# Extracted records
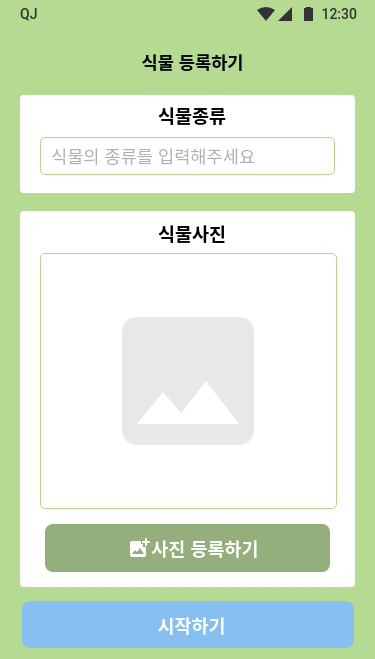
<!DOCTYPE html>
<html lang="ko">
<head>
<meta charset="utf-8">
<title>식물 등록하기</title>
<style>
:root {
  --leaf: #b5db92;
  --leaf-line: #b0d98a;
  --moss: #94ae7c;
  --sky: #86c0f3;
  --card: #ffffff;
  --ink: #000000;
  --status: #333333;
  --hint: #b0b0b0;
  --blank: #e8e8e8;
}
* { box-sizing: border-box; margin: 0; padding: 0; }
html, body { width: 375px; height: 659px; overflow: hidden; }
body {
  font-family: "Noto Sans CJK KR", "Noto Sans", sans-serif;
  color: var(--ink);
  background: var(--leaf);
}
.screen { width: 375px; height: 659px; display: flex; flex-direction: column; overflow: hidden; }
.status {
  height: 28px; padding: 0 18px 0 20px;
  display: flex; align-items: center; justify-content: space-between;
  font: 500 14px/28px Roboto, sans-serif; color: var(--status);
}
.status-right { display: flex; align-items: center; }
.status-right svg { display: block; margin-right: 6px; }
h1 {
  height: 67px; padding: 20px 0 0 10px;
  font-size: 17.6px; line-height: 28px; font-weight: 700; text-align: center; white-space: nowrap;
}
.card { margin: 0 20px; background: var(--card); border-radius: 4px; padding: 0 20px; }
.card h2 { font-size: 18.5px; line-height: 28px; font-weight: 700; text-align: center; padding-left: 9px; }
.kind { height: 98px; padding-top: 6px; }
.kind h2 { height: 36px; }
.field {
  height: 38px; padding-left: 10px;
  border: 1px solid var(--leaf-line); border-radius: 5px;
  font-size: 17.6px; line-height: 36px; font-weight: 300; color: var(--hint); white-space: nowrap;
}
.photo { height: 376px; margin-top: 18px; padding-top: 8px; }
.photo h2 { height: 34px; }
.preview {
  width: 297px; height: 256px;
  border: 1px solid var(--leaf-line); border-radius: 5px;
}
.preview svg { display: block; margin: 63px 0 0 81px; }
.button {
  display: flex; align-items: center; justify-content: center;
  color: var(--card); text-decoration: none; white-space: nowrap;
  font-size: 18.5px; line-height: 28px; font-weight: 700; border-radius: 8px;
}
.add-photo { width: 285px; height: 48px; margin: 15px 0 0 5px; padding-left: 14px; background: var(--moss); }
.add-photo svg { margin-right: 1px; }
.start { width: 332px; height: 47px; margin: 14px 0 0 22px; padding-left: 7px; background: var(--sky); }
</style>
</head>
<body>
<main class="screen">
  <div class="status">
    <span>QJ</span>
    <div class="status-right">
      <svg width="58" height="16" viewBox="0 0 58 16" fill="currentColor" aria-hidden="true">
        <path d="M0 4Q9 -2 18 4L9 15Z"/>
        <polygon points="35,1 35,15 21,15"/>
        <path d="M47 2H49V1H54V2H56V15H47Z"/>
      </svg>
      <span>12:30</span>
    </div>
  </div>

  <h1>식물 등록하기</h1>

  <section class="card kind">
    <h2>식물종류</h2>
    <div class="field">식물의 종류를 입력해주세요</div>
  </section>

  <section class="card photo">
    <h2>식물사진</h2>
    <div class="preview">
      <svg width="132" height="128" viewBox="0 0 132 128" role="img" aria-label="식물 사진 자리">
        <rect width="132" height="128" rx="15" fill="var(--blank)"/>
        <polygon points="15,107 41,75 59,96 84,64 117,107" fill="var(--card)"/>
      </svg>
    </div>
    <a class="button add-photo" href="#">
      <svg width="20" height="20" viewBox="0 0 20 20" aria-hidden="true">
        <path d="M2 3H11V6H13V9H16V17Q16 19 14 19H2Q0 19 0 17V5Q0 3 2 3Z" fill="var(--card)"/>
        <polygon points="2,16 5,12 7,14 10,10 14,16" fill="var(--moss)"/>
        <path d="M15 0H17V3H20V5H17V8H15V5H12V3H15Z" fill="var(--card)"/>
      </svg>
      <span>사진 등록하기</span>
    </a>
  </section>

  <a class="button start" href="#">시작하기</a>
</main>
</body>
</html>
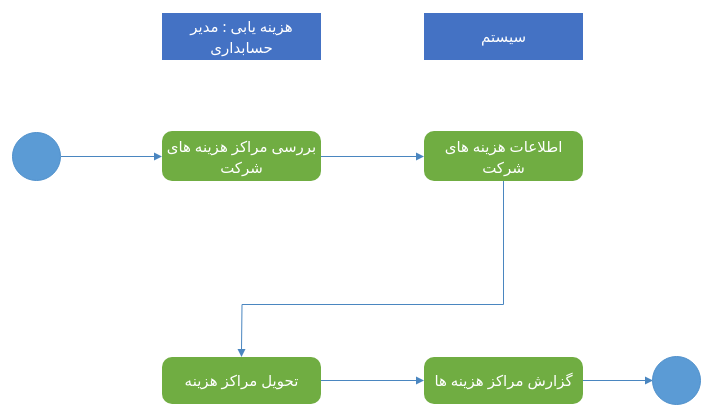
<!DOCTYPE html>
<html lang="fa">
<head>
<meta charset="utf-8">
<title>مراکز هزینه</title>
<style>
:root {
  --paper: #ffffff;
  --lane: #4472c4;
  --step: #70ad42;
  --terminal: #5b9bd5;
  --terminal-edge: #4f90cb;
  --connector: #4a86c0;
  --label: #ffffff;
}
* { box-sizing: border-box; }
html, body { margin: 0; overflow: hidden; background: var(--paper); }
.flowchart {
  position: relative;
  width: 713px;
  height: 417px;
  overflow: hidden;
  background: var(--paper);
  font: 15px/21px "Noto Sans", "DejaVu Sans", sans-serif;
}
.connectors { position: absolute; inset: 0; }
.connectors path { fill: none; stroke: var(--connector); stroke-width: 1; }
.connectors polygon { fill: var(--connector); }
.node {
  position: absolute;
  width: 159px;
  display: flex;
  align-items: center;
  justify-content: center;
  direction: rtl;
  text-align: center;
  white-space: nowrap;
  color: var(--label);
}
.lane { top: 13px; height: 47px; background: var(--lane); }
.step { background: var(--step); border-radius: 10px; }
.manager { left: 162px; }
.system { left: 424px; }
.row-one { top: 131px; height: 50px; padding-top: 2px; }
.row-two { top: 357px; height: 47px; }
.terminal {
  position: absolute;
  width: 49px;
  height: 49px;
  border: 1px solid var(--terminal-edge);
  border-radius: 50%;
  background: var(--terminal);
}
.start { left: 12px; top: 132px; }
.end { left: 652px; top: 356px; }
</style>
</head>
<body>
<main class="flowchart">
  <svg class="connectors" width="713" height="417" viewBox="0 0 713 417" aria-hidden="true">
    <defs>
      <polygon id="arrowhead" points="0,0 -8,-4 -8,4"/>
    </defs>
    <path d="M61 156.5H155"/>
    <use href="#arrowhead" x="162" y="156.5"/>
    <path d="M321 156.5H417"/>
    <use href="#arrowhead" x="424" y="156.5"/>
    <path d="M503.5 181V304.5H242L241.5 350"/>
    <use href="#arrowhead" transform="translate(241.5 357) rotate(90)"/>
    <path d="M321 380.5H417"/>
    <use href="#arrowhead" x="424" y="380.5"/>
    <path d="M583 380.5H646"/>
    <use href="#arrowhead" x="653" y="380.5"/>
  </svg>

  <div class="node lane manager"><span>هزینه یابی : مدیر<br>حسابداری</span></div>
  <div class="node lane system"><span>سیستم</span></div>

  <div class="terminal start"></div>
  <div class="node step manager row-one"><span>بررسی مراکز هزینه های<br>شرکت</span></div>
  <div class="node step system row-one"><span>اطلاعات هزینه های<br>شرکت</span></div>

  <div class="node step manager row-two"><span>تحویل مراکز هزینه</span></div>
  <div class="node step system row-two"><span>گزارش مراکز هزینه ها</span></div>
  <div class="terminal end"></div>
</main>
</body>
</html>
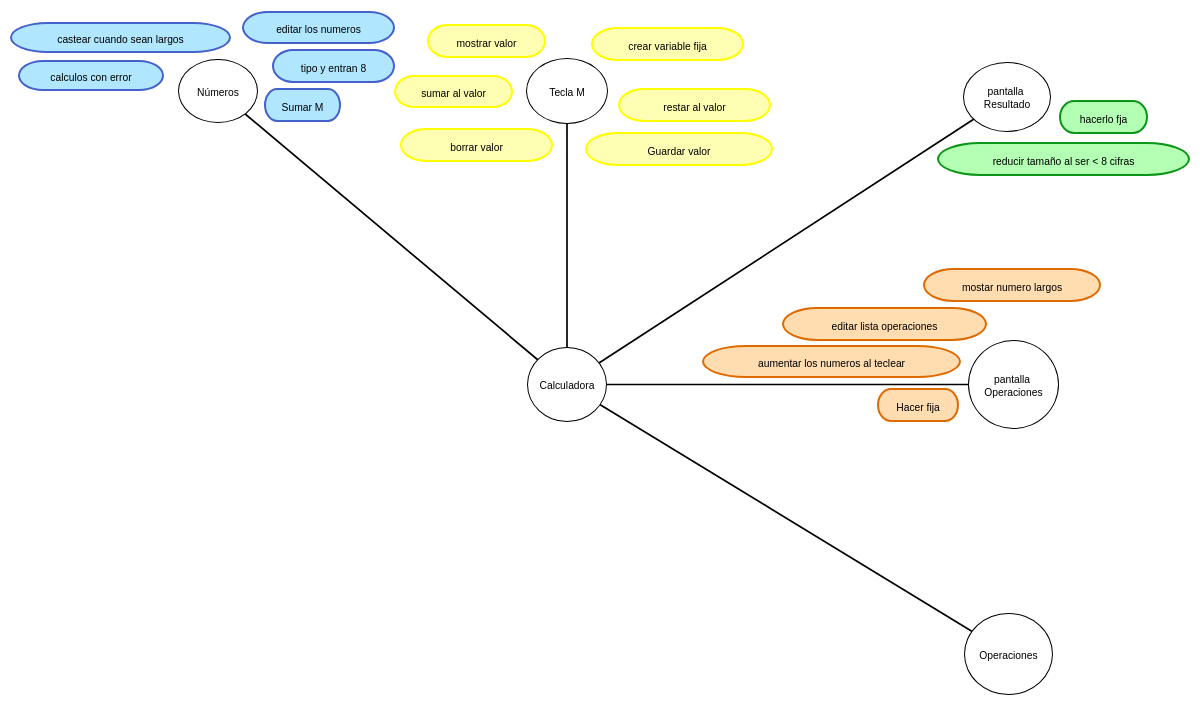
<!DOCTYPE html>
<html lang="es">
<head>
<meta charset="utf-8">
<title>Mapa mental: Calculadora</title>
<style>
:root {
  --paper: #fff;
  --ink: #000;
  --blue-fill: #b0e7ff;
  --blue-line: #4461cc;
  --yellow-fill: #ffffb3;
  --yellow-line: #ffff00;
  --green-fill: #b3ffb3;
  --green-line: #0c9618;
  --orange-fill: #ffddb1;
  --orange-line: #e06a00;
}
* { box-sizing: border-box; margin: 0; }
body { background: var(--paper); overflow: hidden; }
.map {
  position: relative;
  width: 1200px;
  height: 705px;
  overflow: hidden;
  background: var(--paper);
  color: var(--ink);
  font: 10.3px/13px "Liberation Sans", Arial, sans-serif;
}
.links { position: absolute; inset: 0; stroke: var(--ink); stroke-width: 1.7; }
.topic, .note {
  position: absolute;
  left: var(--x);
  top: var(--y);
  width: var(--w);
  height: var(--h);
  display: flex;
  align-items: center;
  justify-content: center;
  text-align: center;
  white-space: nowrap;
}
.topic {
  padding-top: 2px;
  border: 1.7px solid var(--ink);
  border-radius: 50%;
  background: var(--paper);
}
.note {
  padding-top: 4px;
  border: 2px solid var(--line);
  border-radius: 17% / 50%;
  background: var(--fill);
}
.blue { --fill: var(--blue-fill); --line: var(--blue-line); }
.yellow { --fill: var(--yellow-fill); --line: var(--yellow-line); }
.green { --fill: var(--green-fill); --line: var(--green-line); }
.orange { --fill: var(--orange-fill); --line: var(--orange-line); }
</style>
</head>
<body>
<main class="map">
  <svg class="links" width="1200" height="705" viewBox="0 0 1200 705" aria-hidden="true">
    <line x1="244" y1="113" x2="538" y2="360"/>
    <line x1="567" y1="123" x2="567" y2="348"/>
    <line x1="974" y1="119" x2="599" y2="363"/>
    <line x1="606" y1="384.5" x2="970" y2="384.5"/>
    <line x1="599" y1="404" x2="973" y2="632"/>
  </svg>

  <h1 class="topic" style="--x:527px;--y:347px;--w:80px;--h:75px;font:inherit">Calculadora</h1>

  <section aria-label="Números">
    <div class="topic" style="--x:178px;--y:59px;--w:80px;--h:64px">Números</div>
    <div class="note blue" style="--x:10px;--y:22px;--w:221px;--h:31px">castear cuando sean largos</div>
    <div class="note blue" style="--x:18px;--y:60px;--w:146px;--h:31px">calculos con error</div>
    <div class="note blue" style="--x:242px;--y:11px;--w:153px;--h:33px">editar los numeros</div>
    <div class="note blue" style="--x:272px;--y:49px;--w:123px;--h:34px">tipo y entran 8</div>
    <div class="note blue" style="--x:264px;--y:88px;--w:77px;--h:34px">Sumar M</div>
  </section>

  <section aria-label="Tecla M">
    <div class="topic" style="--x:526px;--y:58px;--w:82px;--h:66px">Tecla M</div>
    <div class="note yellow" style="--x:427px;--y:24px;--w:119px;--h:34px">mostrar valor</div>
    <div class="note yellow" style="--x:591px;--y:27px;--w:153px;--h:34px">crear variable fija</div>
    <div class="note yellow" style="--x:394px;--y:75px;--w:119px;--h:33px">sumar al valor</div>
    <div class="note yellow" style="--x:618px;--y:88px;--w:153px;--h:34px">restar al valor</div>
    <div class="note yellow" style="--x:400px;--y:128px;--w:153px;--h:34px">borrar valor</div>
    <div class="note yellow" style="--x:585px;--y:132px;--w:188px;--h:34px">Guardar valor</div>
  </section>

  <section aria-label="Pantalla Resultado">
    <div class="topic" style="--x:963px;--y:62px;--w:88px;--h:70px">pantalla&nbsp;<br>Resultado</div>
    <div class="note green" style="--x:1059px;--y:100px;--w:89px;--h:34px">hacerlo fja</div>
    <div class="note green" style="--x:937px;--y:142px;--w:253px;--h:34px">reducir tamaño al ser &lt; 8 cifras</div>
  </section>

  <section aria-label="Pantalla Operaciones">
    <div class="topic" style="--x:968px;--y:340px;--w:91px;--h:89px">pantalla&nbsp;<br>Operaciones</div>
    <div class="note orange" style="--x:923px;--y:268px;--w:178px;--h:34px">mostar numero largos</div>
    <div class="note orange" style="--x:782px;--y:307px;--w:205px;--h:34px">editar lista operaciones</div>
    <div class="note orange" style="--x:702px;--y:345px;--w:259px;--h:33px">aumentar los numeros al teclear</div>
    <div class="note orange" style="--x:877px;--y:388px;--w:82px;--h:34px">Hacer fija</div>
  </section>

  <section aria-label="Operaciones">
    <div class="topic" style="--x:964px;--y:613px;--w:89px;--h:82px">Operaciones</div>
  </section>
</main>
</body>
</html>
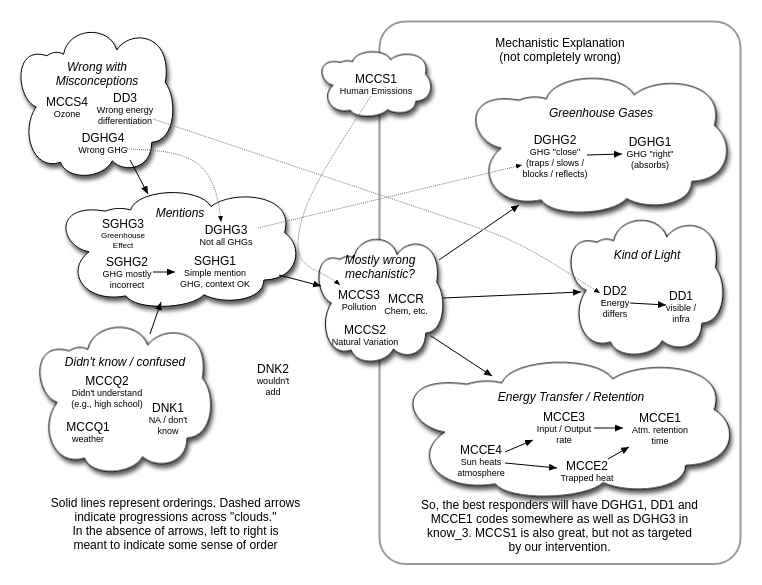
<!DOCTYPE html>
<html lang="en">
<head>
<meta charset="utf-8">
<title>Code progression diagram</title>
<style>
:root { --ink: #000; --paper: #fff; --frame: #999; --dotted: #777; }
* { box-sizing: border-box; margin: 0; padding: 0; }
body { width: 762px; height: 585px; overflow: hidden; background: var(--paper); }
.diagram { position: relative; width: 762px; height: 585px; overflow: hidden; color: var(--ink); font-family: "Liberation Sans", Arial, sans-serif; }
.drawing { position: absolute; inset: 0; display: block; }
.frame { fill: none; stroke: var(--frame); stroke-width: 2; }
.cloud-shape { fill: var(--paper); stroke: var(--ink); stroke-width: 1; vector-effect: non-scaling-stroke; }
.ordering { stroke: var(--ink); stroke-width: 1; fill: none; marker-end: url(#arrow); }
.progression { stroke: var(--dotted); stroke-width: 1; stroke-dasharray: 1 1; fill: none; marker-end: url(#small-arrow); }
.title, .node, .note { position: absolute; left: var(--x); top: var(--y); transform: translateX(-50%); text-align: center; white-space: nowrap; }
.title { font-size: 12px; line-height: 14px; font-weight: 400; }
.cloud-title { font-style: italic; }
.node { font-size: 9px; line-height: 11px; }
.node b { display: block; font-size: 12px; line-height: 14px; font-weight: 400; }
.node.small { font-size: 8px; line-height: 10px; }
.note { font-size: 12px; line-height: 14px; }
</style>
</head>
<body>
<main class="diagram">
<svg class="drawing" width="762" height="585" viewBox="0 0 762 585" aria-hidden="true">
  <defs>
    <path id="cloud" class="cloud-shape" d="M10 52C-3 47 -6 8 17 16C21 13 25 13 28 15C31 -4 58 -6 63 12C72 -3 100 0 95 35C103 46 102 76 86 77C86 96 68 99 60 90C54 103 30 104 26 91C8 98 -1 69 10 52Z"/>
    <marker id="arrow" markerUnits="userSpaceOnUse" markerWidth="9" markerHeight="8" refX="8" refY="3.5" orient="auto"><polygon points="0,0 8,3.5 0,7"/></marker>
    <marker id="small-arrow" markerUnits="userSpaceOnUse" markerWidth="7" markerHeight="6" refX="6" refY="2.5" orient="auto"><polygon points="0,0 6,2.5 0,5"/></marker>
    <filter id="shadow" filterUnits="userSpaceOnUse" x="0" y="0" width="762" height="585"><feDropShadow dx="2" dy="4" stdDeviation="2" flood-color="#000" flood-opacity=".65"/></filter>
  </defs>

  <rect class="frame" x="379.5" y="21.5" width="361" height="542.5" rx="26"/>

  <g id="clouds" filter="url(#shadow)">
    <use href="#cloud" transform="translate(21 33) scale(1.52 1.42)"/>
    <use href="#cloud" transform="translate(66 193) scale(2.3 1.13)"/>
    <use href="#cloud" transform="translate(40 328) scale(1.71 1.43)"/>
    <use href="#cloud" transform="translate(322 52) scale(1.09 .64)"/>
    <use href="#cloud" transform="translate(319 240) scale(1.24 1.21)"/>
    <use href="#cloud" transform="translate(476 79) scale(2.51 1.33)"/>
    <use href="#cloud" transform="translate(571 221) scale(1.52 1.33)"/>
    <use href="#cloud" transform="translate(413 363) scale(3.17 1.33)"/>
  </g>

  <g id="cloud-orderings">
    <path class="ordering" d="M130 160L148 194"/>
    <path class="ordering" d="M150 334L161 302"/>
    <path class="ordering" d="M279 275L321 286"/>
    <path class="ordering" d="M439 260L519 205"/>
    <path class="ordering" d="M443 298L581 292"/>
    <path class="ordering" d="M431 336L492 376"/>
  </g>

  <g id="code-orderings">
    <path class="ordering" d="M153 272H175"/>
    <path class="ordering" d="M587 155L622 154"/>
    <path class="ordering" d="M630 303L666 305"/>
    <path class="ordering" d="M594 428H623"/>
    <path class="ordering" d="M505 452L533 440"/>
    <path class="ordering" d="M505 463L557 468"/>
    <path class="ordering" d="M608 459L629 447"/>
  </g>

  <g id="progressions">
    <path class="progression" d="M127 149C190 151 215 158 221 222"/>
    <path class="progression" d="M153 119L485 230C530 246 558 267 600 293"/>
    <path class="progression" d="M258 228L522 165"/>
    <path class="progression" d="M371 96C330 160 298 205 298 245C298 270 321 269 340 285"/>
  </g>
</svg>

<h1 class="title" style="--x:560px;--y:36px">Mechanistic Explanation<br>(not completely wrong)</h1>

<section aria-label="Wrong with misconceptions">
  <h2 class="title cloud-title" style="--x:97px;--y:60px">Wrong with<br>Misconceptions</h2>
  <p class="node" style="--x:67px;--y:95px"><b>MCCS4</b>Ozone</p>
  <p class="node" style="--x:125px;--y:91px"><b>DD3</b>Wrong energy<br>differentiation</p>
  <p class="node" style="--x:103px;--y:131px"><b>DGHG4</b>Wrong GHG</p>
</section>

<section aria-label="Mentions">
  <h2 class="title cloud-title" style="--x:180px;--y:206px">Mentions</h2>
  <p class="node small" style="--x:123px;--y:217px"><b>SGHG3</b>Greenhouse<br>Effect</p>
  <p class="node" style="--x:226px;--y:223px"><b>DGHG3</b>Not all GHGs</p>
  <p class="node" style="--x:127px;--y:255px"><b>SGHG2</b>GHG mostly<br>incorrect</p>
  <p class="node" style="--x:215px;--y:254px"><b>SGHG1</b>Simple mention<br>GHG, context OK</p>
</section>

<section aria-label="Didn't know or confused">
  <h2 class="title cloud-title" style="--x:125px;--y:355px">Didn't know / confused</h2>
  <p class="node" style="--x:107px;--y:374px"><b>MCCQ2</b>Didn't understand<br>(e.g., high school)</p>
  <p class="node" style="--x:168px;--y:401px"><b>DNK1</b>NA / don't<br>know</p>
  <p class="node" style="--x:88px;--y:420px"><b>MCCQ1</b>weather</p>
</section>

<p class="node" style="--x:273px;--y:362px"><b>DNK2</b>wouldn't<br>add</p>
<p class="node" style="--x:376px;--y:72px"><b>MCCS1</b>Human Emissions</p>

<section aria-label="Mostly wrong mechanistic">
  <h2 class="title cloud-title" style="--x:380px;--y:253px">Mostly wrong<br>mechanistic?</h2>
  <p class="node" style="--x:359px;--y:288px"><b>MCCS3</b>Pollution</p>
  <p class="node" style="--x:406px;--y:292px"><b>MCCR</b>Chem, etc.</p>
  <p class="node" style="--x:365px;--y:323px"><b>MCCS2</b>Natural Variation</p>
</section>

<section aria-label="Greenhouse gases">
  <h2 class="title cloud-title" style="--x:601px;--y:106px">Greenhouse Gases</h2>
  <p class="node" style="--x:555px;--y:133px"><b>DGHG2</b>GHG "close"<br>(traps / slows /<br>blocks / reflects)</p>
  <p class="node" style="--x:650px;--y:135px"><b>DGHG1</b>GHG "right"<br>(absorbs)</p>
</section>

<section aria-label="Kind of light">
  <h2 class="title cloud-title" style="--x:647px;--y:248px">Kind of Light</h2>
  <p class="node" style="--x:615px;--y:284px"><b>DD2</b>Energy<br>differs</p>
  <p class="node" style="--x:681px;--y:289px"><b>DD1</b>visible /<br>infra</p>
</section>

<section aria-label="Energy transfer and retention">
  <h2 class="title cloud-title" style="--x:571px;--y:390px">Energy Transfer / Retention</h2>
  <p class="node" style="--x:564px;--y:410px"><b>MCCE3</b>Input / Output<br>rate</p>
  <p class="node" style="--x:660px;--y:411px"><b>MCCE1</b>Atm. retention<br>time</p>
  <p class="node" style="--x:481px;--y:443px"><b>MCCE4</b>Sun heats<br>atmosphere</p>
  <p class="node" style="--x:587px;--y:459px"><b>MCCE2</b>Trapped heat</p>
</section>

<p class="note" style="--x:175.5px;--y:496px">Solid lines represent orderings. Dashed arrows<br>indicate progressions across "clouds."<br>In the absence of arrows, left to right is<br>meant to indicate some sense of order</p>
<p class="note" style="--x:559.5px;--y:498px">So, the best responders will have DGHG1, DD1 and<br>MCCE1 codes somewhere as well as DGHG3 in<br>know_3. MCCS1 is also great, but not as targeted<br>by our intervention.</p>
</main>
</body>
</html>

# Work order
Can the lines from the start of the records through the line with "height: 28px; padding: 0 18px 0 20px;" be given again exactly, with the pictures left out?

# Reply to the exercise
<!DOCTYPE html>
<html lang="ko">
<head>
<meta charset="utf-8">
<title>식물 등록하기</title>
<style>
:root {
  --leaf: #b5db92;
  --leaf-line: #b0d98a;
  --moss: #94ae7c;
  --sky: #86c0f3;
  --card: #ffffff;
  --ink: #000000;
  --status: #333333;
  --hint: #b0b0b0;
  --blank: #e8e8e8;
}
* { box-sizing: border-box; margin: 0; padding: 0; }
html, body { width: 375px; height: 659px; overflow: hidden; }
body {
  font-family: "Noto Sans CJK KR", "Noto Sans", sans-serif;
  color: var(--ink);
  background: var(--leaf);
}
.screen { width: 375px; height: 659px; display: flex; flex-direction: column; overflow: hidden; }
.status {
  height: 28px; padding: 0 18px 0 20px;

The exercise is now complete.